» **ABOUT THIS TASK**
Every entry below is to be copied exactly, apart from any picture it holds.

Stored entries:
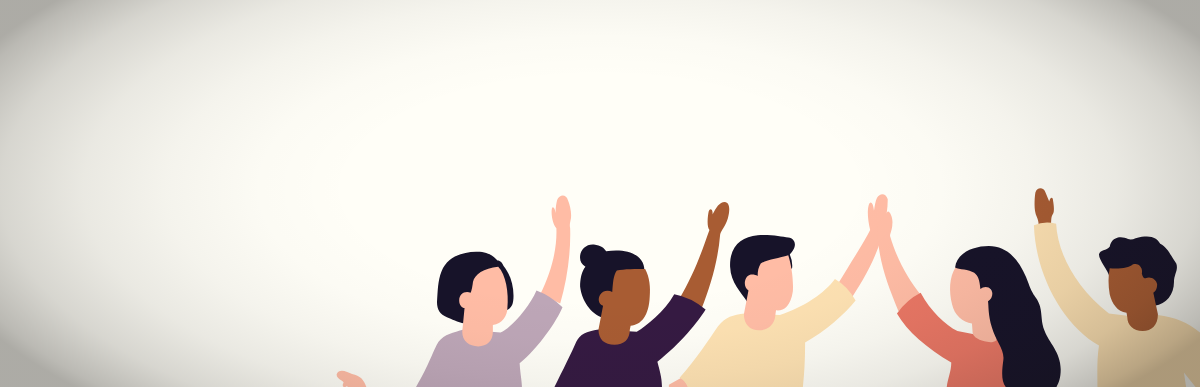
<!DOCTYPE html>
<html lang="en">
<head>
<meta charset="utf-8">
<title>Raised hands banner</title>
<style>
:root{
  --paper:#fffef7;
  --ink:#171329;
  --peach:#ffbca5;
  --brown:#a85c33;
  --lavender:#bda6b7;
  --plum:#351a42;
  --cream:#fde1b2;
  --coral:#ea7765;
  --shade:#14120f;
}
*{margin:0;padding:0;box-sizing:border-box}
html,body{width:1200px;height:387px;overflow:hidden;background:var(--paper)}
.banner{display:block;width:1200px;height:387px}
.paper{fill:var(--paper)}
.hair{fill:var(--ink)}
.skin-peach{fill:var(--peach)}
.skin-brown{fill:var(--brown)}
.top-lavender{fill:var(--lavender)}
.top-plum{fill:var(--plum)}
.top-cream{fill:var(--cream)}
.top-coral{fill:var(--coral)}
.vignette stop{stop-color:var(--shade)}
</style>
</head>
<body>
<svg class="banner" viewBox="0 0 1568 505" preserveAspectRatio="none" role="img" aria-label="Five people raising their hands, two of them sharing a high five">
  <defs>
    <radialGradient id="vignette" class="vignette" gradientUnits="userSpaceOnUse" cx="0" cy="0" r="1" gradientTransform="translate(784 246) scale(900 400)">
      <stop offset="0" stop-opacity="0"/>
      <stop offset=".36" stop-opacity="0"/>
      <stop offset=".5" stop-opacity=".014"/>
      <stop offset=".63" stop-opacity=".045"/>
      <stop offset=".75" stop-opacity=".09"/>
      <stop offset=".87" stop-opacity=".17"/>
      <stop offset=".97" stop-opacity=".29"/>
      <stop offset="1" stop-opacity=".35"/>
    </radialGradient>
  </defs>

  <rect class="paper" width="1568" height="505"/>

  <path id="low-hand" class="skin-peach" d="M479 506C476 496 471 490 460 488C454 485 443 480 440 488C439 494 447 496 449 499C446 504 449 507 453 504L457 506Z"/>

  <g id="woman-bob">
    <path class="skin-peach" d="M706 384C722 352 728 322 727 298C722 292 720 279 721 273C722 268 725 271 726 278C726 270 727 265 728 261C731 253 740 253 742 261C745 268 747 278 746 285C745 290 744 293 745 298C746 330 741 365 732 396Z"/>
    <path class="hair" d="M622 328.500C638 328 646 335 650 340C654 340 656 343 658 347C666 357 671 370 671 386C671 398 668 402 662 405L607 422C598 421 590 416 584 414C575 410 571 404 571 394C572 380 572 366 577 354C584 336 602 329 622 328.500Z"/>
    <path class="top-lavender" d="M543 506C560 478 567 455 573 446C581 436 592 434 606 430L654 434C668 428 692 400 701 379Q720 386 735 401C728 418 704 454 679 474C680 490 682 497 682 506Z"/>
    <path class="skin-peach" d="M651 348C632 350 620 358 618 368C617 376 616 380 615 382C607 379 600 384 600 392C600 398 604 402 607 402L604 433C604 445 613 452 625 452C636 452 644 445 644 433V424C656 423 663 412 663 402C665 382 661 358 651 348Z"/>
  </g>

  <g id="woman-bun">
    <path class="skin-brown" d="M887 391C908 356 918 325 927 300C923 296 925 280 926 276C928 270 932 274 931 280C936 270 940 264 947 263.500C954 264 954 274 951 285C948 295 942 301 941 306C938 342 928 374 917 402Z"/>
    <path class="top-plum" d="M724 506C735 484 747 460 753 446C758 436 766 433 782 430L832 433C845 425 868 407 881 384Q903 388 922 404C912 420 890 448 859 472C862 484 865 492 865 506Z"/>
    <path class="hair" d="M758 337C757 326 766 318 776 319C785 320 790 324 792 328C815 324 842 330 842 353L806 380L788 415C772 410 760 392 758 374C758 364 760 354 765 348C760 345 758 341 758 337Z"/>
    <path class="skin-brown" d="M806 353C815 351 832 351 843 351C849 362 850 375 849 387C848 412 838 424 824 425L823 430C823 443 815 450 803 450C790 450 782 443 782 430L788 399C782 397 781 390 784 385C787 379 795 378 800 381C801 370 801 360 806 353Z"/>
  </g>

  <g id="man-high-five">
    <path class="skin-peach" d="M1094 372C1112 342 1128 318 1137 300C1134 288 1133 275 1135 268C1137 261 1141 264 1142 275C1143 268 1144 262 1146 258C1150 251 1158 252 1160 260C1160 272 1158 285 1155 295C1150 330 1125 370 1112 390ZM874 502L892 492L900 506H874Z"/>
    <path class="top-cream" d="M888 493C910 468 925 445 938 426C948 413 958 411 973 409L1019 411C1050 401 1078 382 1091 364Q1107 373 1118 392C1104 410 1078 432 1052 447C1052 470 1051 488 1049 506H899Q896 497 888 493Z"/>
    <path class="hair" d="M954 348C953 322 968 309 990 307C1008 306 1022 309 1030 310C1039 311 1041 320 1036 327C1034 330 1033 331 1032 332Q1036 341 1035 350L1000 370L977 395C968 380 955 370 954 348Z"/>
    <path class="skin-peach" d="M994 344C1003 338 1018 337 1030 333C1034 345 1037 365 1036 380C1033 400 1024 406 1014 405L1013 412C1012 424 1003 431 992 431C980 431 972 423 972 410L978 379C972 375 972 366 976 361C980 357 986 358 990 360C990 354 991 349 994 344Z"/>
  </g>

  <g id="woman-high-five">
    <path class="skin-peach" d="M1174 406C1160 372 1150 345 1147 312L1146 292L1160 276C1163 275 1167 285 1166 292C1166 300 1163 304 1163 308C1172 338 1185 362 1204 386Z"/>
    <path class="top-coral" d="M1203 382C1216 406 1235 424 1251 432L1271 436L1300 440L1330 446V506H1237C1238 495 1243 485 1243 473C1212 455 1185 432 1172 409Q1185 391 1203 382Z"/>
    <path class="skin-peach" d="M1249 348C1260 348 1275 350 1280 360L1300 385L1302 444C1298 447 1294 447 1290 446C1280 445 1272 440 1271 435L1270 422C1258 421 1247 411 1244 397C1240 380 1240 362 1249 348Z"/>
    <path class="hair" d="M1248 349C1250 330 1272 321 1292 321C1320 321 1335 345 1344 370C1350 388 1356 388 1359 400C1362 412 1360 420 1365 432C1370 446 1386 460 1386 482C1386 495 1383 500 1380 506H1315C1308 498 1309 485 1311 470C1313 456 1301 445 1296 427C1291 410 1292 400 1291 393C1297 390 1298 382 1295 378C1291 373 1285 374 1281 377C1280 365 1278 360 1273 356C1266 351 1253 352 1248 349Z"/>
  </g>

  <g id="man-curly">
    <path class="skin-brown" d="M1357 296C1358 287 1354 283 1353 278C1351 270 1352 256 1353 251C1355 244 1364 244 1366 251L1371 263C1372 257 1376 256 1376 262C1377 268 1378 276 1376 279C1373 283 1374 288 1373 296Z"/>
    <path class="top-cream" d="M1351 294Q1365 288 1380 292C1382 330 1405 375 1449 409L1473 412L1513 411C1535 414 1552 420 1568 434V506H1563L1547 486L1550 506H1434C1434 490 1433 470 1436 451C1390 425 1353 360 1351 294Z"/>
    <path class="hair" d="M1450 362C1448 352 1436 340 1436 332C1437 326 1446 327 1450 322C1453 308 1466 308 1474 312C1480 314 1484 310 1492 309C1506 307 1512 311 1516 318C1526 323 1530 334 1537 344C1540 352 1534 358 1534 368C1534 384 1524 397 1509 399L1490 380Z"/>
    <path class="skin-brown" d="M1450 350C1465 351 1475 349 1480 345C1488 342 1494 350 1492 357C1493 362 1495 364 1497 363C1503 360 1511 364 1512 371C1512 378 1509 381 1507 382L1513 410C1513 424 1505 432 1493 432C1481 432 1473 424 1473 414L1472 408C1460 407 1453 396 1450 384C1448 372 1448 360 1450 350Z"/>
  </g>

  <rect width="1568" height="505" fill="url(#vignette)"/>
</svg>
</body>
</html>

» **EXERCISE SOLUTION**
<!DOCTYPE html>
<html lang="en">
<head>
<meta charset="utf-8">
<title>Raised hands banner</title>
<style>
:root{
  --paper:#fffef7;
  --ink:#171329;
  --peach:#ffbca5;
  --brown:#a85c33;
  --lavender:#bda6b7;
  --plum:#351a42;
  --cream:#fde1b2;
  --coral:#ea7765;
  --shade:#14120f;
}
*{margin:0;padding:0;box-sizing:border-box}
html,body{width:1200px;height:387px;overflow:hidden;background:var(--paper)}
.banner{display:block;width:1200px;height:387px}
.paper{fill:var(--paper)}
.hair{fill:var(--ink)}
.skin-peach{fill:var(--peach)}
.skin-brown{fill:var(--brown)}
.top-lavender{fill:var(--lavender)}
.top-plum{fill:var(--plum)}
.top-cream{fill:var(--cream)}
.top-coral{fill:var(--coral)}
.vignette stop{stop-color:var(--shade)}
</style>
</head>
<body>
<svg class="banner" viewBox="0 0 1568 505" preserveAspectRatio="none" role="img" aria-label="Five people raising their hands, two of them sharing a high five">
  <defs>
    <radialGradient id="vignette" class="vignette" gradientUnits="userSpaceOnUse" cx="0" cy="0" r="1" gradientTransform="translate(784 246) scale(900 400)">
      <stop offset="0" stop-opacity="0"/>
      <stop offset=".36" stop-opacity="0"/>
      <stop offset=".5" stop-opacity=".014"/>
      <stop offset=".63" stop-opacity=".045"/>
      <stop offset=".75" stop-opacity=".09"/>
      <stop offset=".87" stop-opacity=".17"/>
      <stop offset=".97" stop-opacity=".29"/>
      <stop offset="1" stop-opacity=".35"/>
    </radialGradient>
  </defs>

  <rect class="paper" width="1568" height="505"/>

  <path id="low-hand" class="skin-peach" d="M479 506C476 496 471 490 460 488C454 485 443 480 440 488C439 494 447 496 449 499C446 504 449 507 453 504L457 506Z"/>

  <g id="woman-bob">
    <path class="skin-peach" d="M706 384C722 352 728 322 727 298C722 292 720 279 721 273C722 268 725 271 726 278C726 270 727 265 728 261C731 253 740 253 742 261C745 268 747 278 746 285C745 290 744 293 745 298C746 330 741 365 732 396Z"/>
    <path class="hair" d="M622 328.500C638 328 646 335 650 340C654 340 656 343 658 347C666 357 671 370 671 386C671 398 668 402 662 405L607 422C598 421 590 416 584 414C575 410 571 404 571 394C572 380 572 366 577 354C584 336 602 329 622 328.500Z"/>
    <path class="top-lavender" d="M543 506C560 478 567 455 573 446C581 436 592 434 606 430L654 434C668 428 692 400 701 379Q720 386 735 401C728 418 704 454 679 474C680 490 682 497 682 506Z"/>
    <path class="skin-peach" d="M651 348C632 350 620 358 618 368C617 376 616 380 615 382C607 379 600 384 600 392C600 398 604 402 607 402L604 433C604 445 613 452 625 452C636 452 644 445 644 433V424C656 423 663 412 663 402C665 382 661 358 651 348Z"/>
  </g>

  <g id="woman-bun">
    <path class="skin-brown" d="M887 391C908 356 918 325 927 300C923 296 925 280 926 276C928 270 932 274 931 280C936 270 940 264 947 263.500C954 264 954 274 951 285C948 295 942 301 941 306C938 342 928 374 917 402Z"/>
    <path class="top-plum" d="M724 506C735 484 747 460 753 446C758 436 766 433 782 430L832 433C845 425 868 407 881 384Q903 388 922 404C912 420 890 448 859 472C862 484 865 492 865 506Z"/>
    <path class="hair" d="M758 337C757 326 766 318 776 319C785 320 790 324 792 328C815 324 842 330 842 353L806 380L788 415C772 410 760 392 758 374C758 364 760 354 765 348C760 345 758 341 758 337Z"/>
    <path class="skin-brown" d="M806 353C815 351 832 351 843 351C849 362 850 375 849 387C848 412 838 424 824 425L823 430C823 443 815 450 803 450C790 450 782 443 782 430L788 399C782 397 781 390 784 385C787 379 795 378 800 381C801 370 801 360 806 353Z"/>
  </g>

  <g id="man-high-five">
    <path class="skin-peach" d="M1094 372C1112 342 1128 318 1137 300C1134 288 1133 275 1135 268C1137 261 1141 264 1142 275C1143 268 1144 262 1146 258C1150 251 1158 252 1160 260C1160 272 1158 285 1155 295C1150 330 1125 370 1112 390ZM874 502L892 492L900 506H874Z"/>
    <path class="top-cream" d="M888 493C910 468 925 445 938 426C948 413 958 411 973 409L1019 411C1050 401 1078 382 1091 364Q1107 373 1118 392C1104 410 1078 432 1052 447C1052 470 1051 488 1049 506H899Q896 497 888 493Z"/>
    <path class="hair" d="M954 348C953 322 968 309 990 307C1008 306 1022 309 1030 310C1039 311 1041 320 1036 327C1034 330 1033 331 1032 332Q1036 341 1035 350L1000 370L977 395C968 380 955 370 954 348Z"/>
    <path class="skin-peach" d="M994 344C1003 338 1018 337 1030 333C1034 345 1037 365 1036 380C1033 400 1024 406 1014 405L1013 412C1012 424 1003 431 992 431C980 431 972 423 972 410L978 379C972 375 972 366 976 361C980 357 986 358 990 360C990 354 991 349 994 344Z"/>
  </g>

  <g id="woman-high-five">
    <path class="skin-peach" d="M1174 406C1160 372 1150 345 1147 312L1146 292L1160 276C1163 275 1167 285 1166 292C1166 300 1163 304 1163 308C1172 338 1185 362 1204 386Z"/>
    <path class="top-coral" d="M1203 382C1216 406 1235 424 1251 432L1271 436L1300 440L1330 446V506H1237C1238 495 1243 485 1243 473C1212 455 1185 432 1172 409Q1185 391 1203 382Z"/>
    <path class="skin-peach" d="M1249 348C1260 348 1275 350 1280 360L1300 385L1302 444C1298 447 1294 447 1290 446C1280 445 1272 440 1271 435L1270 422C1258 421 1247 411 1244 397C1240 380 1240 362 1249 348Z"/>
    <path class="hair" d="M1248 349C1250 330 1272 321 1292 321C1320 321 1335 345 1344 370C1350 388 1356 388 1359 400C1362 412 1360 420 1365 432C1370 446 1386 460 1386 482C1386 495 1383 500 1380 506H1315C1308 498 1309 485 1311 470C1313 456 1301 445 1296 427C1291 410 1292 400 1291 393C1297 390 1298 382 1295 378C1291 373 1285 374 1281 377C1280 365 1278 360 1273 356C1266 351 1253 352 1248 349Z"/>
  </g>

  <g id="man-curly">
    <path class="skin-brown" d="M1357 296C1358 287 1354 283 1353 278C1351 270 1352 256 1353 251C1355 244 1364 244 1366 251L1371 263C1372 257 1376 256 1376 262C1377 268 1378 276 1376 279C1373 283 1374 288 1373 296Z"/>
    <path class="top-cream" d="M1351 294Q1365 288 1380 292C1382 330 1405 375 1449 409L1473 412L1513 411C1535 414 1552 420 1568 434V506H1563L1547 486L1550 506H1434C1434 490 1433 470 1436 451C1390 425 1353 360 1351 294Z"/>
    <path class="hair" d="M1450 362C1448 352 1436 340 1436 332C1437 326 1446 327 1450 322C1453 308 1466 308 1474 312C1480 314 1484 310 1492 309C1506 307 1512 311 1516 318C1526 323 1530 334 1537 344C1540 352 1534 358 1534 368C1534 384 1524 397 1509 399L1490 380Z"/>
    <path class="skin-brown" d="M1450 350C1465 351 1475 349 1480 345C1488 342 1494 350 1492 357C1493 362 1495 364 1497 363C1503 360 1511 364 1512 371C1512 378 1509 381 1507 382L1513 410C1513 424 1505 432 1493 432C1481 432 1473 424 1473 414L1472 408C1460 407 1453 396 1450 384C1448 372 1448 360 1450 350Z"/>
  </g>

  <rect width="1568" height="505" fill="url(#vignette)"/>
</svg>
</body>
</html>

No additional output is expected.